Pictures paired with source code
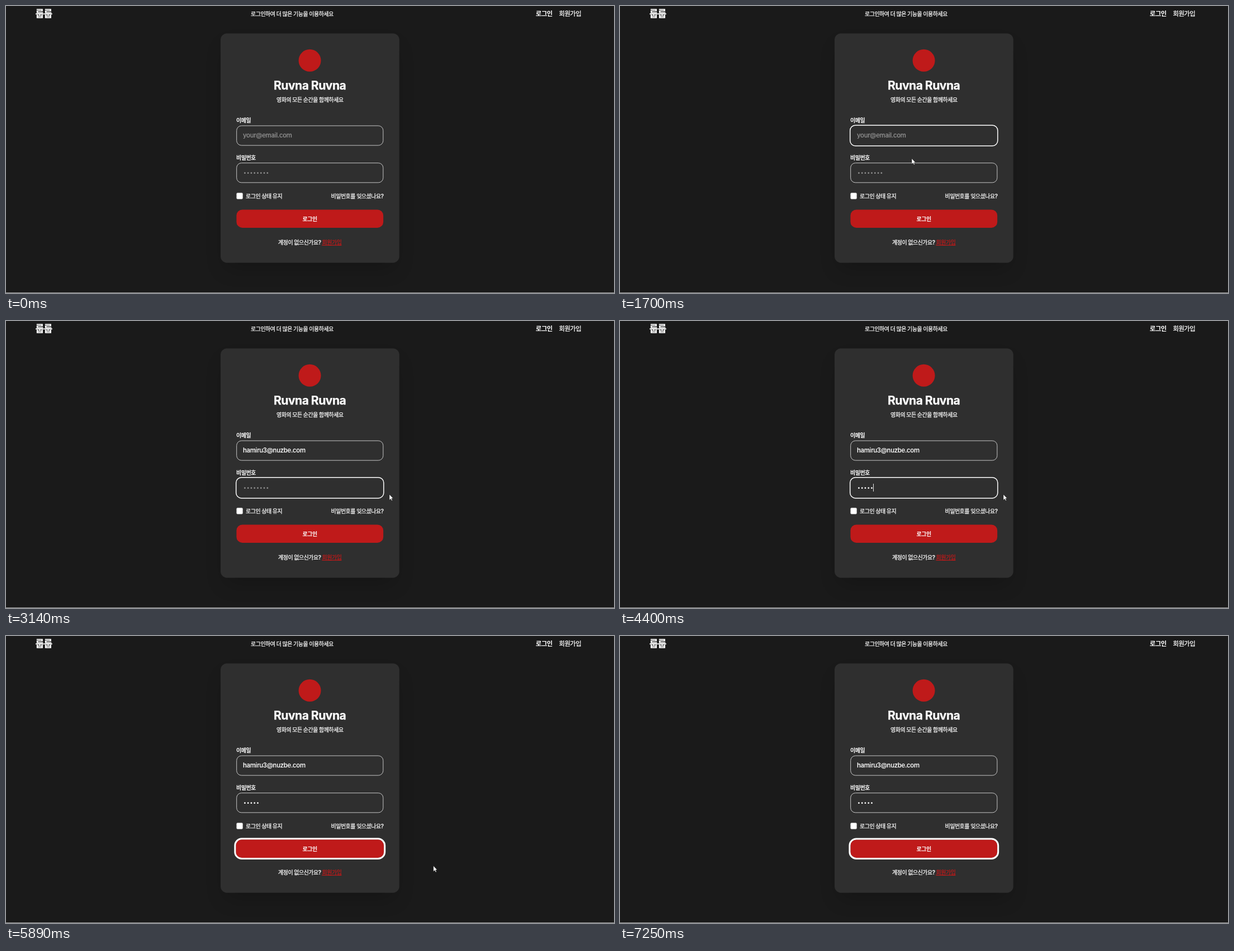
Animation, 1088 px wide and 515 px high, one loop 8 s. Source, as an HTML page:

```html
<!DOCTYPE html>
<html lang="ko">
<head>
<meta charset="utf-8">
<title>로그인</title>
<style>
  html, body { margin: 0; width: 100%; height: 100%; overflow: hidden; background: #1a1a1a; }
  svg { display: block; width: 1088px; height: 515px; }
  text {
    font: 500 10px Inter, "Noto Sans CJK KR", "Noto Sans CJK", sans-serif;
    letter-spacing: -.05em; fill: #fff; stroke: #fff; stroke-width: .25; white-space: pre;
  }
  .bold { font-weight: 700; stroke-width: 0; }
  .nav { font-size: 11.43px; }
  .brand { font-size: 17.1px; font-weight: 900; }
  .title { font-size: 21.2px; font-weight: 700; letter-spacing: -.027em; }
  .field { font-size: 11.43px; letter-spacing: -.027em; stroke-width: .1; }
  .hint { fill: #909090; stroke: #909090; }
  .mid { text-anchor: middle; }
  .box { fill: none; stroke: #d8d8d8; stroke-width: .9; }
  .ring { fill: none; stroke: #fff; stroke-width: 1.5; }
  .shadow { filter: blur(18px); }
  .red { fill: #bf1a1a; }
  .link { fill: #bf1a1a; stroke: #bf1a1a; text-decoration: underline; }
</style>
</head>
<body>
<svg viewBox="0 0 1088 515">
  <rect width="1088" height="515" fill="#1a1a1a"/>
  <rect y="514" width="1088" height="1" fill="#a0a0a0"/>

  <text class="brand" x="52.6" y="20.3">룹룹</text>
  <text x="438" y="17.7">로그인하여 더 많은 기능을 이용하세요</text>
  <text class="nav bold" x="948" y="18.3">로그인</text>
  <text class="nav" x="989.5" y="18.3">회원가입</text>

  <rect class="shadow" x="393" y="76" width="302" height="394" fill="#000" opacity=".2"/>
  <rect x="384" y="49.2" width="319.8" height="411.5" rx="11.4" fill="#2f2f2f"/>
  <circle class="red" cx="543.6" cy="97.8" r="20"/>
  <text class="title mid" x="543.6" y="150">Ruvna Ruvna</text>
  <text class="mid" x="543.8" y="171.6">영화의 모든 순간을 함께하세요</text>

  <text class="bold" x="412" y="208.6">이메일</text>
  <rect class="box" id="mailBox" x="412.7" y="214.9" width="262.2" height="35.2" rx="8.6"/>
  <rect class="ring" id="mailRing" x="411.7" y="213.9" width="264.2" height="37.2" rx="9.6"/>
  <text class="field hint" id="mailHint" x="424" y="236.4">your@email.com</text>
  <text class="field" id="mail" x="424" y="236.4">hamiru3@nuzbe.com</text>

  <text class="bold" x="412" y="275.5">비밀번호</text>
  <rect class="box" id="passBox" x="412.7" y="281.7" width="262.2" height="35.2" rx="8.6"/>
  <rect class="ring" id="passRing" x="411.7" y="280.7" width="264.2" height="37.2" rx="9.6"/>
  <g id="dots"></g>
  <rect id="caret" width=".9" height="14" fill="#fff"/>

  <rect x="412.5" y="335.3" width="11.2" height="11.2" rx="2" fill="#fff" stroke="#999" stroke-width=".4"/>
  <text x="429" y="345.2">로그인 상태 유지</text>
  <text x="581.5" y="345.2">비밀번호를 잊으셨나요?</text>

  <g id="button">
    <rect class="red" x="412.4" y="365.5" width="262.8" height="32.4" rx="10.5"/>
    <rect class="ring" id="buttonRing" x="410.9" y="364" width="265.8" height="35.4" rx="12" style="stroke-width:3"/>
    <text class="mid bold" x="543.6" y="385.5">로그인</text>
  </g>
  <text x="487" y="427.8">계정이 없으신가요?</text>
  <text class="link" x="565.6" y="427.8">회원가입</text>

  <g id="cursor">
    <circle id="press" cx="-.6" r="8.6" fill="#ff0" opacity=".5"/>
    <path id="arrow" d="M0 0V10.4L2.4 8.2L4 11.6L5.6 10.9L4.1 7.5H7Z" fill="#fff" stroke="#000" stroke-width=".5"/>
    <path id="beam" d="M-2-5H2M0-5V5M-2 5H2" fill="none" stroke="#c8c8a0" stroke-width=".8"/>
    <path id="hand" transform="translate(.8 .8)" d="M-.9 .4Q.1-.7 1 .4V4.6L2.6 4.2L3.2 4.9L4.6 4.7L5.2 5.5Q6.7 5.2 6.7 6.7V9.2L5.5 12.6H.3L-3.4 7.9Q-3.3 6.2-1.8 7L-.9 7.9Z" fill="#fff" stroke="#222" stroke-width=".7"/>
  </g>
</svg>
<script>
const LOOP = 8000, BLINK = 530, DOT_GAP = 5.78;
const CLICK = { mail: 1080, pass: 2590, button: 5490 };
const PASTE = 2190, FOCUS_DELAY = 65;
const KEYS = [3470, 3670, 3870, 3870, 4400];
const ENTER = 320, LEAVE = 7250;

const el = Object.fromEntries([...document.querySelectorAll('[id]')].map(e => [e.id, e]));
const within = (t, a, b) => t >= a && t < b;
const clamp = v => Math.max(0, Math.min(1, v));
const easeOut = k => 1 - (1 - k) ** 2;
const show = (e, on) => e.setAttribute('visibility', on ? 'visible' : 'hidden');

// Pointer moves, each easing out from wherever the one before ended
const home = { x: 981, y: 481 };
const moves = [
  { from: ENTER, to: 1020, x: 522, y: 238 },
  { from: 1430, to: 1950, x: 522, y: 284 },
  { from: 1980, to: 2590, x: 524, y: 294 },
  { from: 2690, to: 3140, x: 686, y: 311 },
  { from: 4860, to: 5070, x: 764, y: 322 },
  { from: 5070, to: 5440, x: 607, y: 372 },
  { from: 5680, to: 6240, x: 865, y: 438 },
  { from: 6240, to: 6520, x: 897, y: 430 },
  { from: 6520, to: 6850, x: 903, y: 429 },
  { from: 6990, to: LEAVE, x: 1080, y: 515 }
];

for (let i = 0; i < 8; i++) {
  const dot = document.createElementNS('http://www.w3.org/2000/svg', 'circle');
  dot.setAttribute('cx', 427.4 + DOT_GAP * i);
  dot.setAttribute('cy', 299.7);
  dot.setAttribute('r', 1.4);
  el.dots.append(dot);
}

function pointAt(t) {
  return moves.reduce((p, m) => {
    const k = easeOut(clamp((t - m.from) / (m.to - m.from)));
    return { x: p.x + (m.x - p.x) * k, y: p.y + (m.y - p.y) * k };
  }, home);
}

function overAt(t) {
  const { x, y } = pointAt(t);
  if (x < 412 || x > 676) return 'page';
  if (within(y, 215, 250) || within(y, 281, 317)) return 'field';
  return within(y, 365, 398) ? 'button' : 'page';
}

function drawCursor(t) {
  const { x, y } = pointAt(t);
  const over = overAt(t);
  const visible = within(t, ENTER, LEAVE);
  el.cursor.setAttribute('transform', `translate(${x} ${y})`);
  show(el.arrow, visible && over === 'page');
  show(el.beam, visible && over === 'field');
  show(el.hand, visible && over === 'button');
  show(el.press, Object.values(CLICK).some(c => within(t, c, c + 140)));
}

function drawFocus(t) {
  const [mail, pass, button] = Object.values(CLICK).map(c => t >= c + FOCUS_DELAY);
  show(el.mailRing, mail && !pass);
  show(el.mailBox, !mail || pass);
  show(el.passRing, pass && !button);
  show(el.passBox, !pass || button);
  show(el.buttonRing, button);
}

function drawCaret(t, filled, count) {
  const blink = start => Math.floor((t - start) / BLINK) % 2 === 0;
  const inMail = within(t, CLICK.mail, CLICK.pass);
  const inPass = within(t, CLICK.pass, 4860);
  const lit = inMail ? blink(CLICK.mail) : inPass && (count > 0 || blink(CLICK.pass));
  const mailEnd = filled ? el.mail.getComputedTextLength() : 0;
  el.caret.setAttribute('x', 424.2 + (inMail ? mailEnd : DOT_GAP * count));
  el.caret.setAttribute('y', inMail ? 225 : 292);
  show(el.caret, lit);
}

function drawButton(t) {
  const hover = clamp((t - 5300) / 150) - clamp((t - 5800) / 150);
  el.button.setAttribute('transform',
    `translate(543.8 381.7) scale(${1 + .02 * hover}) translate(-543.8 -381.7)`);
}

function draw(t) {
  const filled = t >= PASTE;
  const count = KEYS.filter(k => k <= t).length;
  show(el.mailHint, !filled);
  show(el.mail, filled);
  [...el.dots.children].forEach((dot, i) => {
    dot.setAttribute('fill', count ? '#fff' : '#909090');
    show(dot, !count || i < count);
  });
  drawFocus(t);
  drawCaret(t, filled, count);
  drawButton(t);
  drawCursor(t);
}

const begin = performance.now();
function tick() {
  draw((performance.now() - begin) % LOOP);
  requestAnimationFrame(tick);
}
tick();
</script>
</body>
</html>
```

> [Aim of the exercise]: Go through the data above and find the lines with the word "setAttribute". Copy each of those lines.

> [Solution to this exercise]:
const show = (e, on) => e.setAttribute('visibility', on ? 'visible' : 'hidden');
  dot.setAttribute('cx', 427.4 + DOT_GAP * i);
  dot.setAttribute('cy', 299.7);
  dot.setAttribute('r', 1.4);
  el.cursor.setAttribute('transform', `translate(${x} ${y})`);
  el.caret.setAttribute('x', 424.2 + (inMail ? mailEnd : DOT_GAP * count));
  el.caret.setAttribute('y', inMail ? 225 : 292);
  el.button.setAttribute('transform',
    dot.setAttribute('fill', count ? '#fff' : '#909090');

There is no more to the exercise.